Michigan’s secondary took a hit last week when fifth-year senior Jeremy Clark suffered a torn ACL. Fortunately for the Wolverines, All-American cornerback Jourdan Lewis (who led all FBS defensive backs with 15 pass breakups last year) returned last week and is at full strength. With Lewis back, Michigan fields two of the best starting corners in the conference with the aforementioned Lewis and Channing Stribling. Freshman corner David Long may be a name to watch, as the talented freshman has seen the field early this season and could see an increased role.
The lone weak spot may be the safeties. Michigan fans have been groaning constantly about Dymonte Thomas’ ability to cover. Both Thomas and senior Delano Hill have been picked on this season and have shown that they can get beat on any given play. Even so, Hill and Stribling recorded the two interceptions the secondary has made in 2016.
The matchup to watch is Wisconsin’s third-down offense against Michigan, as the Wolverines have allowed opponents to convert only six third downs on 50 attempts (best in the country).
This will be Michigan’s first ranked opponent of the season, meaning Wisconsin will prove to be a much tougher opponent for the Wolverines than the previous four weeks. It’s no doubt that Michigan has the bigger names and the better talent on paper, but that has never seemed to matter for Wisconsin.
Expect this to be a true Big Ten style game with establishing a power running game being a main focus for both squads. This should be a matchup where Wisconsin flies under the radar once more and makes it a close game, though it must be noted that the Wolverines do have the talent to blow a game like this wide open.
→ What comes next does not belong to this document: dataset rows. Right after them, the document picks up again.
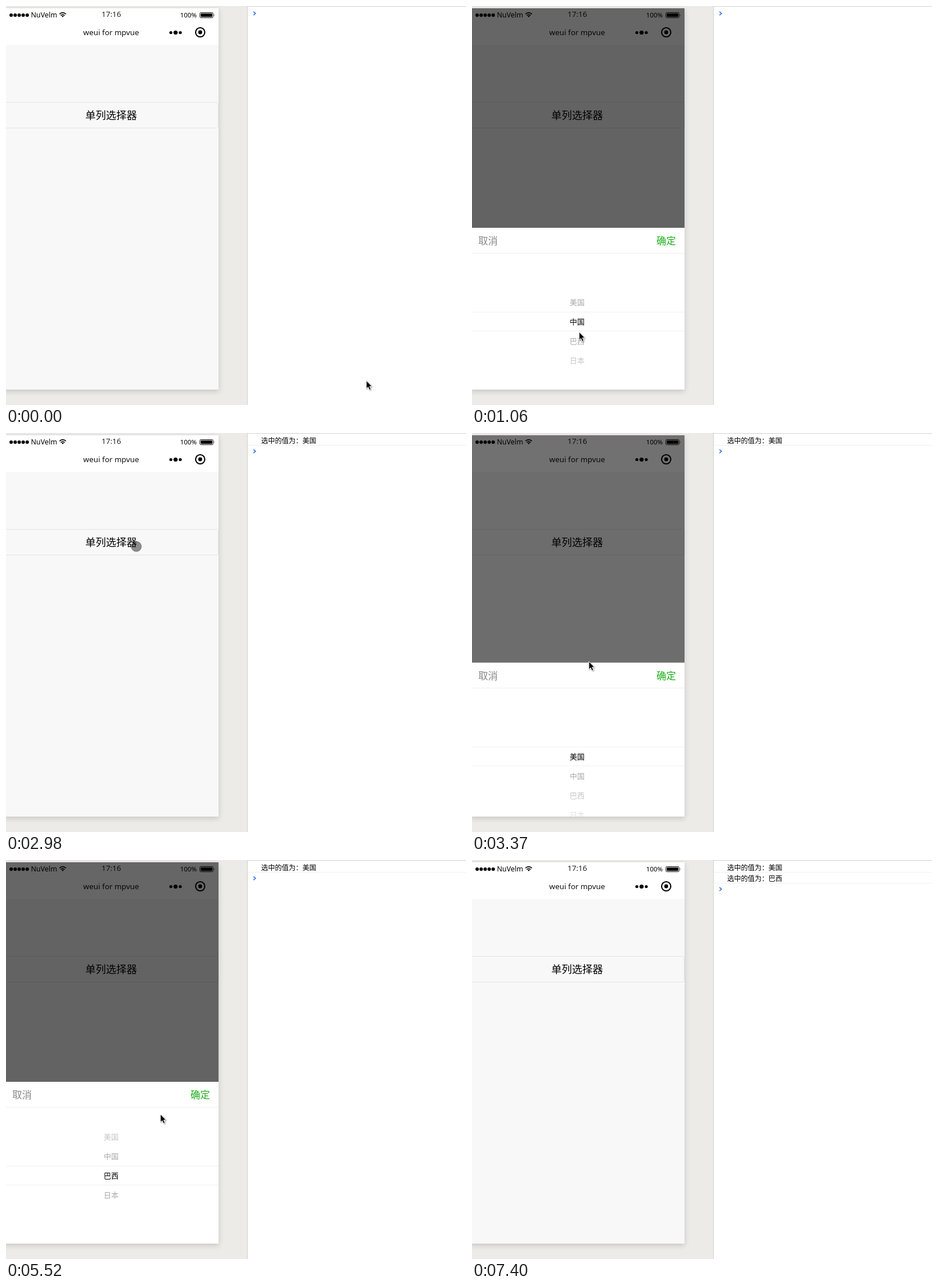
Animation, 803 px wide and 698 px high, one loop 7.8 s. Source, as an HTML page:

```html
<!DOCTYPE html>
<html lang="zh-CN">
<head>
<meta charset="utf-8">
<title>单列选择器</title>
<style>
html, body { margin: 0; width: 100%; height: 100%; overflow: hidden; background: #ecebe7; }
svg { display: block; width: 803px; height: 698px; }
text { font-family: "Noto Sans", "Noto Sans CJK SC", "Noto Sans CJK", sans-serif; }
.cjk { font-family: "Noto Sans CJK SC", "Noto Sans CJK", sans-serif; font-weight: 350; }
.mid { text-anchor: middle; }
.log text { font-size: 12px; }
.phone { filter: drop-shadow(0 3px 5px rgba(0, 0, 0, .16)); }
.item { font-size: 13px; }
</style>
</head>
<body>
<svg viewBox="0 0 803 698">
  <defs>
    <clipPath id="screen"><rect y="4" width="371" height="667"/></clipPath>
    <clipPath id="wheel"><rect y="433" width="371" height="238"/></clipPath>
    <linearGradient id="down" x2="0" y2="1">
      <stop stop-color="#fff" stop-opacity=".95"/><stop offset="1" stop-color="#fff" stop-opacity=".6"/>
    </linearGradient>
    <linearGradient id="up" y1="1" x2="0" y2="0">
      <stop stop-color="#fff" stop-opacity=".95"/><stop offset="1" stop-color="#fff" stop-opacity=".6"/>
    </linearGradient>
  </defs>

  <rect width="803" height="698" fill="#ecebe7"/>
  <rect x="421" width="382" height="698" fill="#fff"/>
  <path d="M421.5 0V698M421 .5H803" stroke="#d0d0d0" fill="none"/>
  <g class="log" id="log"></g>
  <path id="prompt" d="M432 9.8L435.6 13L432 16.2" fill="none" stroke="#3b7de9" stroke-width="1.7"/>

  <rect class="phone" x="-4" y="4" width="375" height="667" fill="#f8f8f8"/>
  <g clip-path="url(#screen)">
    <rect y="4" width="371" height="64" fill="#fff"/>
    <g id="signal"></g>
    <text x="43.5" y="19.5" font-size="12.3">NuVelm</text>
    <g fill="none" stroke="#000" stroke-width="1.6">
      <path d="M93.4 14.2Q99 9 104.6 14.2M95.6 16.6Q99 13.4 102.4 16.6"/>
      <path d="M97 17.6Q99 16 101 17.6L99 19.8Z" fill="#000" stroke="none"/>
    </g>
    <text class="mid" x="183.8" y="19.3" font-size="13.3" fill="#222">17:16</text>
    <text x="304" y="20" font-size="11.4">100%</text>
    <rect x="338.5" y="11.5" width="23" height="9" rx="2" fill="none" stroke="#000"/>
    <rect x="340" y="13" width="20" height="6" rx="1"/>
    <path d="M363 14Q364.6 16 363 18Z"/>
    <text class="mid" x="183.5" y="51" font-size="13.3" fill="#111">weui for mpvue</text>
    <circle cx="287.8" cy="46.5" r="2.6"/><circle cx="296" cy="46.5" r="3.6"/><circle cx="304.2" cy="46.5" r="2.6"/>
    <circle cx="339" cy="46" r="8" fill="none" stroke="#000" stroke-width="2.1"/>
    <circle cx="339" cy="46" r="3.4"/>
    <rect x="-3.5" y="168.5" width="374" height="45" rx="3" fill="#f8f8f8" stroke="#e3e3e3"/>
    <text class="cjk mid" x="183.5" y="198.3" font-size="18">单列选择器</text>

    <rect id="shade" y="4" width="371" height="667"/>
    <g id="sheet">
      <rect y="388" width="371" height="283" fill="#fff"/>
      <text class="cjk" x="11" y="417.4" font-size="17" fill="#888">取消</text>
      <text class="cjk" x="322" y="417.4" font-size="17" fill="#1aad19">确定</text>
      <path d="M0 432.5H371" stroke="#efefef"/>
      <g clip-path="url(#wheel)">
        <g id="items"></g>
        <rect y="433" width="371" height="102" fill="url(#down)"/>
        <rect y="569" width="371" height="102" fill="url(#up)"/>
        <path d="M0 535.5H371M0 568.5H371" stroke="#f1f1f1"/>
      </g>
    </g>
  </g>

  <g id="cursor">
    <g id="arrow" style="filter:drop-shadow(1px 1px 1px rgba(0,0,0,.4))">
      <path d="M0 .4V14.4L3.2 11.5L5.5 16.7L8 15.6L5.8 10.6H10Z" stroke="#fff" stroke-width="1" stroke-linejoin="round"/>
    </g>
    <g id="hand" fill="#fff" stroke="#000" stroke-width="1.2" stroke-linejoin="round">
      <path d="M-1.6 9.5V2Q-1.6 .6 -.1 .6Q1.4 .6 1.4 2V6Q3.6 4.6 4.6 6.2Q6.8 5.3 7.6 7Q9.9 6.8 9.9 9V12L8.2 16.4H.4L-4.2 10.6Q-4.8 8.4 -2.9 8.5Z"/>
      <path d="M2 9.5V13.5M4.4 9.5V13.5M6.8 9.5V13.5" stroke-width=".9"/>
    </g>
    <circle id="dot" r="9" fill="#000" fill-opacity=".43" stroke="#000" stroke-opacity=".25"/>
  </g>
</svg>
<script>
const LOOP = 7800;
const $ = id => document.getElementById(id);
const NS = "http://www.w3.org/2000/svg";

function add(parent, tag, attrs, text) {
  const el = document.createElementNS(NS, tag);
  for (const k in attrs) el.setAttribute(k, attrs[k]);
  if (text) el.textContent = text;
  parent.append(el);
  return el;
}

for (let i = 0; i < 5; i++) add($("signal"), "circle", { cx: 9 + i * 7, cy: 16, r: 3 });
["美国", "中国", "巴西", "日本"].forEach((name, i) =>
  add($("items"), "text", { class: "cjk mid item", x: 183.5, y: 523 + i * 34 }, name));

const logs = ["美国", "巴西"].map((name, i) => {
  const row = add($("log"), "g", { transform: `translate(0 ${i * 19})` });
  add(row, "text", { class: "cjk", x: 445.5, y: 17.5 }, "选中的值为：" + name);
  add(row, "path", { d: "M422 21.5H803", stroke: "#f0f0f0" });
  return row;
});

// Bursts of activity: first change, last change, number of steps
const bursts = [
  [70, 520, 7], [670, 1060, 6], [1290, 1290, 1], [1440, 2210, 11],
  [2290, 2980, 10], [3210, 3820, 9], [4050, 4820, 11], [4900, 4900, 1],
  [5370, 5910, 8], [6140, 6140, 1], [6290, 6850, 8], [7000, 7400, 6]
];

// Pointer: time, x, y, shape from that time on
const pointer = [
  [0, 629, 655, "arrow"], [300, 400, 330, "arrow"], [515, 264, 189, "hand"],
  [665, 264, 189, "dot"], [740, 258, 215, "arrow"], [900, 215, 420, "arrow"],
  [1060, 187, 570, "arrow"], [1285, 187, 570, "hand"], [1435, 187, 572, "dot"],
  [1820, 189, 599, "arrow"], [1960, 205, 575, "arrow"], [2210, 300, 444, "arrow"],
  [2360, 338, 408, "hand"], [2435, 338, 408, "dot"], [2515, 339, 404, "arrow"],
  [2900, 230, 205, "arrow"], [2975, 227.5, 198.5, "dot"], [3200, 227, 200, "arrow"],
  [3362, 204, 399, "arrow"], [3600, 186, 505, "arrow"], [3820, 183, 525, "arrow"],
  [4045, 183, 525, "dot"], [4440, 181, 492, "arrow"], [4510, 179, 481, "arrow"],
  [5300, 179, 481, "arrow"], [5600, 300, 432, "arrow"], [5760, 364, 408, "arrow"],
  [5905, 342, 399, "hand"], [6200, 342, 399, "arrow"], [6450, 262, 414, "arrow"],
  [6620, 246, 345, "arrow"], [6845, 211, 197, "hand"], [6950, 211, 197, "arrow"],
  [7320, 670, 684, "arrow"], [7390, 680, 720, "none"]
];

const openings = [[722, 2515], [3152, 6140]];
// Wheel drags: press, release, settled, start offset, release offset, end offset
const drags = [[1440, 1820, 2140, 0, 27, 34], [4050, 4440, 4890, 34, 1, -34]];
const logTimes = [2515, 6140];

const clamp = v => Math.min(1, Math.max(0, v));
const mix = (a, b, u) => a + (b - a) * u;

// CSS "ease": cubic-bezier(.25, .1, .25, 1)
function ease(x) {
  x = clamp(x);
  let lo = 0, hi = 1;
  for (let i = 0; i < 20; i++) {
    const m = (lo + hi) / 2;
    if (.75 * m * (1 - m) + m ** 3 < x) lo = m; else hi = m;
  }
  return .3 * lo * (1 - lo) ** 2 + 3 * lo * lo * (1 - lo) + lo ** 3;
}

function snapTime(t) {
  let held = 0;
  for (const [from, to, steps] of bursts) {
    if (t < from) break;
    const gap = steps > 1 ? (to - from) / (steps - 1) : 0;
    held = gap ? Math.min(to, from + Math.floor((t - from + 5) / gap) * gap) : from;
  }
  return held;
}

function pointerAt(t) {
  let i = 0;
  while (i < pointer.length - 1 && pointer[i + 1][0] <= t) i++;
  const a = pointer[i], b = pointer[i + 1] || a;
  const u = b === a ? 0 : (t - a[0]) / (b[0] - a[0]);
  return [mix(a[1], b[1], u), mix(a[2], b[2], u), a[3]];
}

function wheelAt(t) {
  let pos = 0;
  for (const [press, release, done, a, b, c] of drags) {
    if (t < press) break;
    pos = t < release ? mix(a, b, (t - press) / (release - press))
                      : mix(b, c, ease((t - release) / (done - release)));
  }
  return pos;
}

const show = (el, on) => { el.style.display = on ? "" : "none"; };

function draw(now) {
  const t = snapTime(now % LOOP);

  const open = openings.find(([from, to]) => t >= from && t < to);
  show($("shade"), open);
  show($("sheet"), open);
  if (open) {
    const age = t - open[0];
    $("shade").setAttribute("opacity", .6 * ease(age / 310));
    $("sheet").setAttribute("transform", `translate(0 ${283 * (1 - ease(age / 290))})`);
    $("items").setAttribute("transform", `translate(0 ${wheelAt(t)})`);
  }

  const count = logTimes.filter(at => t >= at).length;
  logs.forEach((row, i) => show(row, i < count));
  $("prompt").setAttribute("transform", `translate(0 ${count * 19})`);

  const [x, y, shape] = pointerAt(t);
  $("cursor").setAttribute("transform", `translate(${x} ${y})`);
  for (const id of ["arrow", "hand", "dot"]) show($(id), id === shape);
}

const start = performance.now();
function frame() {
  draw(performance.now() - start);
  requestAnimationFrame(frame);
}
frame();
</script>
</body>
</html>
```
To be fair, Wisconsin dominated a top-10 team last weekend, so this game could truly go either way.null